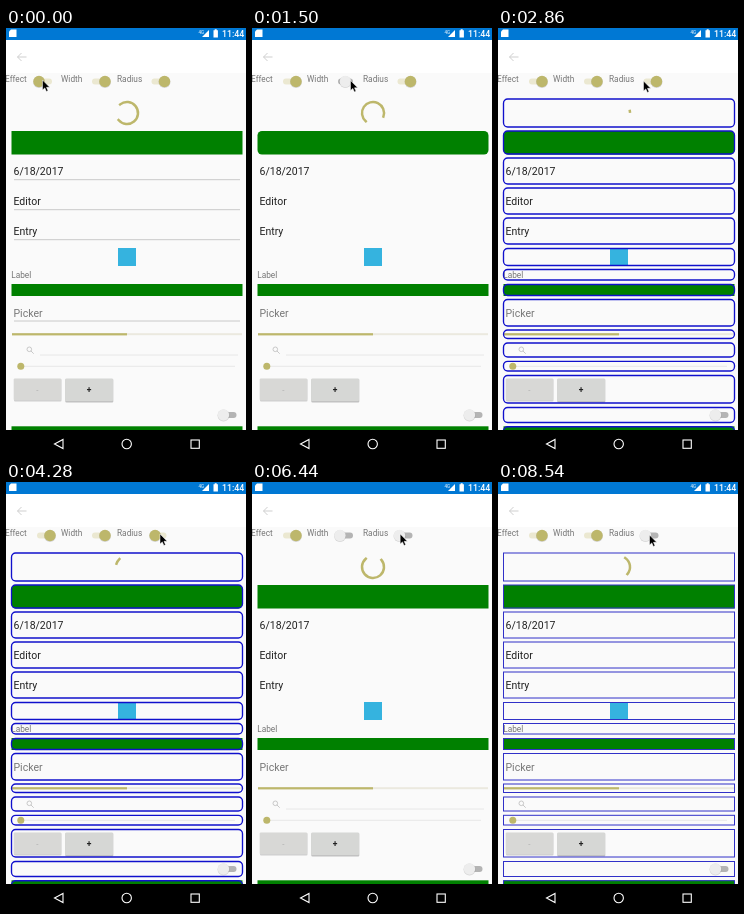
Animation, 240 px wide and 426 px high, one loop 8.56 s. Source, as an HTML page:

```html
<!DOCTYPE html>
<html lang="en">
<head>
<meta charset="utf-8">
<title>Border effect demo</title>
<style>
  html, body { margin: 0; width: 100%; height: 100%; overflow: hidden; background: #fafafa; }
  svg { display: block; width: 100vw; height: 100vh; }
  text { font-family: Roboto, "Open Sans", sans-serif; }
  .label { font-size: 8.3px; fill: #777; }
  .field { font-size: 10.5px; fill: #222; }
  .line { stroke: #bdbdbd; stroke-width: .8; }
  .faint { stroke: #e2e2e2; stroke-width: .8; }
  .icon { fill: none; stroke: #fff; stroke-width: 1.1; }
</style>
</head>
<body>
<svg id="stage" viewBox="0 0 240 426" preserveAspectRatio="none">
  <defs>
    <clipPath id="labelClip"><rect x="6" y="241.5" width="230" height="10.5" rx="4"/></clipPath>
  </defs>
  <rect width="240" height="426" fill="#fafafa"/>
  <rect y="12" width="240" height="33" fill="#fff"/>
  <rect width="240" height="12" fill="#0078d4"/>
  <path d="M5 1.5h5.5v7.500h-7.500v-5.500z" fill="#fff"/>
  <text x="192.500" y="5.500" font-size="4.500" fill="#fff">4G</text>
  <path d="M203 2v7h-7z" fill="#fff"/>
  <path d="M207.500 2.200h1.200v-1h2v1h1.200v7.300h-4.400z" fill="#fff"/>
  <text x="216" y="9.300" font-size="8.800" font-weight="500" fill="#fff">11:44</text>
  <path d="M20.500 29h-9M15.500 25l-4 4l4 4" fill="none" stroke="#cfcfcf"/>

  <text class="label" x="-1" y="54">Effect</text>
  <text class="label" x="55" y="54">Width</text>
  <text class="label" x="111" y="54">Radius</text>
  <g id="switches"></g>

  <path id="spinner" fill="none" stroke="#bdb76b" stroke-width="2.500" stroke-linecap="square"/>
  <rect id="panel" x="5.500" y="103" width="231" height="23.500" fill="#008000"/>
  <g id="underlines" class="line">
    <path d="M8 151.700H234M8 181.700H234M8 211.700H234M8 293H234"/>
  </g>
  <text class="field" x="7.500" y="147">6/18/2017</text>
  <text class="field" x="7.500" y="177">Editor</text>
  <text class="field" x="7.500" y="207">Entry</text>
  <rect x="112" y="220" width="18" height="18" fill="#35b3df"/>
  <text id="label" class="label" x="5.200" y="250">Label</text>
  <rect x="5.500" y="256" width="231" height="12" fill="#008000"/>
  <text class="field" x="7.500" y="288.500" style="fill:#777">Picker</text>
  <rect x="6" y="305.200" width="230" height="2" fill="#ebe9df"/>
  <rect x="6" y="305.200" width="115" height="2.200" fill="#bdb76b"/>
  <g fill="none" stroke="#c8c8c8"><circle cx="23.300" cy="321.300" r="2.300"/><path d="M25 323l2.700 2.700"/></g>
  <path id="searchLine" class="faint" d="M34 327H232"/>
  <path class="faint" d="M18 338.300H229"/>
  <circle cx="14.800" cy="338.300" r="3.500" fill="#bdb76b"/>
  <rect x="8" y="351" width="47.500" height="22.500" rx="1" fill="#cfcfcf"/>
  <rect x="7.700" y="350.500" width="47.500" height="21.800" rx="1" fill="#d8d8d6"/>
  <rect x="59.300" y="351" width="48" height="23.500" rx="1" fill="#c2c2c2"/>
  <rect x="59.300" y="350.500" width="47.700" height="22.500" rx="1" fill="#d6d7d5"/>
  <text x="31.300" y="364.500" font-size="8" fill="#aaa" text-anchor="middle">-</text>
  <text x="83" y="365" font-size="8.500" font-weight="700" fill="#222" text-anchor="middle">+</text>
  <rect x="5.500" y="398.300" width="231" height="12" fill="#008000"/>
  <g id="borders" fill="none"></g>

  <rect y="402" width="240" height="24" fill="#000"/>
  <path class="icon" d="M57 411.500v9l-8.500-4.500z"/>
  <circle class="icon" cx="120.700" cy="416" r="4.700"/>
  <rect class="icon" x="185" y="412" width="8.300" height="8.300"/>
  <path id="cursor" d="M0 0V10L2.300 7.900L3.900 11.500L5.500 10.800L4 7.300H7.200Z" fill="#000" stroke="#fff" stroke-width=".5"/>
</svg>
<script>
const LOOP = 8560;
const SLIDE = 150;
const byId = id => document.getElementById(id);
const clamp = v => Math.max(0, Math.min(1, v));
const smooth = v => v * v * (3 - 2 * v);

function make(parent, tag, attrs) {
  const node = document.createElementNS('http://www.w3.org/2000/svg', tag);
  set(node, attrs);
  parent.appendChild(node);
  return node;
}

function set(node, attrs) {
  for (const key in attrs) node.setAttribute(key, attrs[key]);
}

// Material standard curve, cubic-bezier(.4, 0, .2, 1)
function material(x) {
  if (x <= 0) return 0;
  if (x >= 1) return 1;
  let low = 0, high = 1;
  for (let i = 0; i < 24; i++) {
    const s = (low + high) / 2, r = 1 - s;
    if (1.2 * r * r * s + .6 * r * s * s + s * s * s < x) low = s; else high = s;
  }
  return 3 * (1 - low) * low * low + low ** 3;
}

function makeSwitch(x, y, initial, toggles) {
  const group = byId('switches');
  const track = make(group, 'rect', { x: x - 2, y: y - 3, width: 15, height: 6, rx: 3 });
  const shadow = make(group, 'circle', { cy: y + .6, r: 6, fill: '#000', opacity: .14 });
  const thumb = make(group, 'circle', { cy: y, r: 5.7 });
  const isOn = t => initial !== (toggles.filter(at => at <= t).length % 2 === 1);
  function draw(t) {
    const on = isOn(t);
    const last = toggles.filter(at => at <= t).pop();
    const moved = last === undefined ? 1 : smooth(clamp((t - last) / SLIDE));
    const cx = x + 11 * (on ? moved : 1 - moved);
    set(track, { fill: on ? '#ebe8d1' : '#b4b4b4' });
    set(thumb, { cx, fill: on ? '#bdb76b' : '#ededed' });
    set(shadow, { cx });
  }
  return { isOn, draw };
}

const effect = makeSwitch(33, 53.5, false, [0, 7385, 7720]);
const width = makeSwitch(88, 53.5, true, [1425, 2050, 5230, 8130]);
const radius = makeSwitch(147.5, 53.5, true, [2960, 4245, 6120]);
const bottom = makeSwitch(217.5, 387, false, []);
const switches = [effect, width, radius, bottom];

// top and bottom of every outlined row
const rows = [[71, 99], [103, 126], [130, 156], [160, 186], [190, 216], [220.5, 237.5],
  [241.5, 252], [256.5, 267.5], [271.5, 298], [302, 310.5], [315, 329], [333.3, 343],
  [347.5, 375], [379.5, 394.5], [398.7, 412]];
const borders = rows.map(([top, end]) =>
  make(byId('borders'), 'rect', { x: 5.5, y: top, width: 231, height: end - top }));

// time, x, y of the pointer tip
const route = [[0, 36.5, 52], [550, 37, 52], [1150, 98.5, 52.5], [2200, 98.5, 52.5],
  [2750, 145.5, 53], [2860, 145.5, 53], [3150, 154, 52], [4400, 154, 52], [5050, 99, 51],
  [5450, 99, 51], [5950, 152, 52], [6350, 152, 52], [7150, 45.5, 52], [7800, 45.5, 52],
  [8060, 98, 52], [8200, 98, 52], [8440, 151.5, 53], [LOOP, 151.5, 53]];

function drawCursor(t) {
  const i = Math.max(1, route.findIndex(stop => stop[0] > t));
  const [t0, x0, y0] = route[i - 1], [t1, x1, y1] = route[i];
  const k = smooth((t - t0) / (t1 - t0));
  set(byId('cursor'), { transform: `translate(${x0 + (x1 - x0) * k} ${y0 + (y1 - y0) * k})` });
}

function drawSpinner(t) {
  const cycle = t * .0012525 + 4.45;
  const phase = cycle % 1;
  const base = 144 * cycle + 90 * phase;
  const tail = base + 270 * material(phase * 2 - 1);
  const head = Math.max(base + 270 * material(phase * 2), tail + .5);
  const point = deg => {
    const a = deg * Math.PI / 180;
    return `${(121 + 11 * Math.sin(a)).toFixed(3)} ${(85 - 11 * Math.cos(a)).toFixed(3)}`;
  };
  const large = head - tail > 180 ? 1 : 0;
  set(byId('spinner'), { d: `M${point(tail)}A11 11 0 ${large} 1 ${point(head)}` });
}

function render(t) {
  switches.forEach(item => item.draw(t));
  const active = effect.isOn(t - 40);
  const outlined = active && width.isOn(t);
  const round = active && radius.isOn(t);
  set(byId('panel'), { rx: round ? 4.5 : 0 });
  set(byId('underlines'), { visibility: active ? 'hidden' : 'visible' });
  set(byId('searchLine'), { visibility: outlined ? 'hidden' : 'visible' });
  set(byId('label'), { 'clip-path': outlined && round ? 'url(#labelClip)' : 'none' });
  set(byId('borders'), {
    visibility: outlined ? 'visible' : 'hidden',
    stroke: round ? '#1010cc' : '#3030c8',
    'stroke-width': round ? 1.35 : 1
  });
  borders.forEach(box => set(box, { rx: round ? 4.2 : 0 }));
  drawSpinner(t);
  drawCursor(t);
}

const start = performance.now();
function tick() {
  render((performance.now() - start) % LOOP);
  requestAnimationFrame(tick);
}
tick();
</script>
</body>
</html>
```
──────
● Problem statement: Check each line of the data above for the word "bottom", then state how many lines have it. Give the number alone.

● Task solution: 3